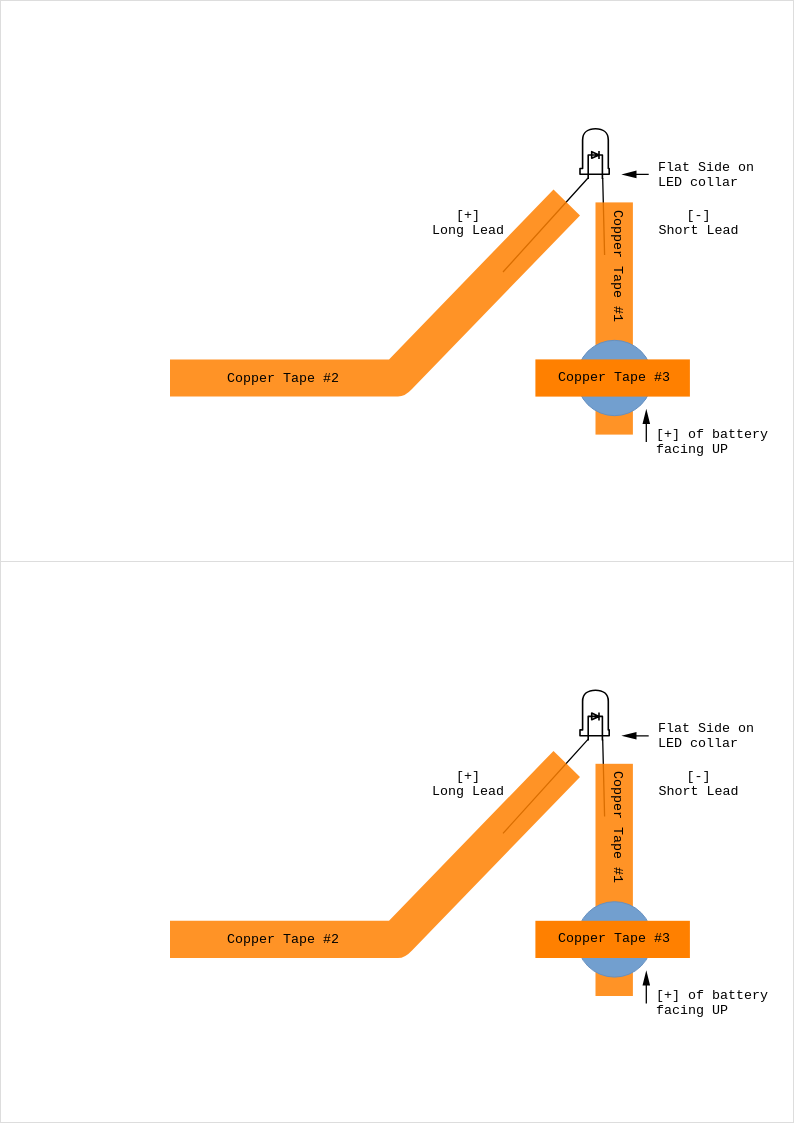
<!DOCTYPE html>
<html lang="en">
<head>
<meta charset="utf-8">
<title>Copper tape LED circuit template</title>
<style>
:root {
  --paper: #ffffff;
  --ink: #000000;
  --rule: #dddddd;
  --copper: #ff8000;
  --battery: #729fcf;
  --battery-edge: #6690c0;
}
* { box-sizing: border-box; margin: 0; }
html, body { width: 794px; height: 1123px; overflow: hidden; background: var(--paper); }
.sheet {
  display: grid;
  grid-template-rows: 561px 562px;
  width: 794px;
  height: 1123px;
  color: var(--ink);
  font: 13.33px/15px "Liberation Mono", monospace;
}
.card { position: relative; overflow: hidden; box-shadow: inset 1px 1px var(--rule), inset -1px 0 var(--rule); }
.card:last-child { box-shadow: inset 1px 1px var(--rule), inset -1px -1px var(--rule); }
.circuit { position: absolute; left: 0; top: 0; display: block; }
.label { position: absolute; white-space: nowrap; }
.center { text-align: center; }
.flat-side { left: 658px; top: 160px; }
.long-lead { left: 432px; top: 208px; }
.short-lead { left: 658.5px; top: 208px; }
.tape-one { left: 610px; top: 210px; writing-mode: vertical-rl; }
.tape-two { left: 227px; top: 371px; }
.tape-three { left: 558px; top: 370px; }
.battery-up { left: 656px; top: 427px; }
.copper { fill: var(--copper); }
.translucent { fill-opacity: .85; }
.battery { fill: var(--battery); stroke: var(--battery-edge); }
.lead { fill: none; stroke: var(--ink); stroke-width: 1.3; }
.led { fill: none; stroke: var(--ink); stroke-width: 1.6; stroke-linejoin: round; }
.arrow-line { stroke: var(--ink); stroke-width: 1.3; }
</style>
</head>
<body>
<main class="sheet">
  <section class="card">
    <svg class="circuit" width="794" height="561" viewBox="0 0 794 561" aria-hidden="true">
      <defs>
        <g id="circuit">
          <path class="lead" d="M588 178L503 272M602.7 178L604.6 255"/>
          <path class="copper translucent" d="M170 359.4H389L553.5 189.5L580 215.5L412 389Q405 396.6 398 396.6H170Z"/>
          <rect class="copper translucent" x="595.5" y="202.4" width="37.4" height="232.2"/>
          <circle class="battery" cx="614.5" cy="378" r="37.7"/>
          <rect class="copper" x="535.4" y="359.4" width="154.5" height="37.2"/>
          <g class="led">
            <path d="M580 174.3V168.5H582.6V140C582.6 132.5 588 128.8 595.5 128.8S608.3 132.5 608.3 140V168.5H609.2V174.3Z"/>
            <path d="M588.2 179V155H602.4V179M591.7 151.7V158.3L599 155ZM599 151V159"/>
          </g>
          <path class="arrow-line" d="M634 174.4H648.7M646.3 422V442"/>
          <path d="M621.3 174.4L636.5 170.6V178.2ZM646.3 408.8L642.5 424H650.1Z"/>
        </g>
      </defs>
      <use href="#circuit"/>
    </svg>
    <p class="label flat-side">Flat Side on<br>LED collar</p>
    <p class="label long-lead center">[+]<br>Long Lead</p>
    <p class="label short-lead center">[-]<br>Short Lead</p>
    <p class="label tape-one">Copper Tape #1</p>
    <p class="label tape-two">Copper Tape #2</p>
    <p class="label tape-three">Copper Tape #3</p>
    <p class="label battery-up">[+] of battery<br>facing UP</p>
  </section>
  <section class="card">
    <svg class="circuit" width="794" height="562" viewBox="0 0 794 562" aria-hidden="true">
      <use href="#circuit" y="0.4"/>
    </svg>
    <p class="label flat-side">Flat Side on<br>LED collar</p>
    <p class="label long-lead center">[+]<br>Long Lead</p>
    <p class="label short-lead center">[-]<br>Short Lead</p>
    <p class="label tape-one">Copper Tape #1</p>
    <p class="label tape-two">Copper Tape #2</p>
    <p class="label tape-three">Copper Tape #3</p>
    <p class="label battery-up">[+] of battery<br>facing UP</p>
  </section>
</main>
</body>
</html>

+ + + + +

> Task
Which of the lines above include the string "fill"? Pick them out and copy them.

> Output
.copper { fill: var(--copper); }
.translucent { fill-opacity: .85; }
.battery { fill: var(--battery); stroke: var(--battery-edge); }
.lead { fill: none; stroke: var(--ink); stroke-width: 1.3; }
.led { fill: none; stroke: var(--ink); stroke-width: 1.6; stroke-linejoin: round; }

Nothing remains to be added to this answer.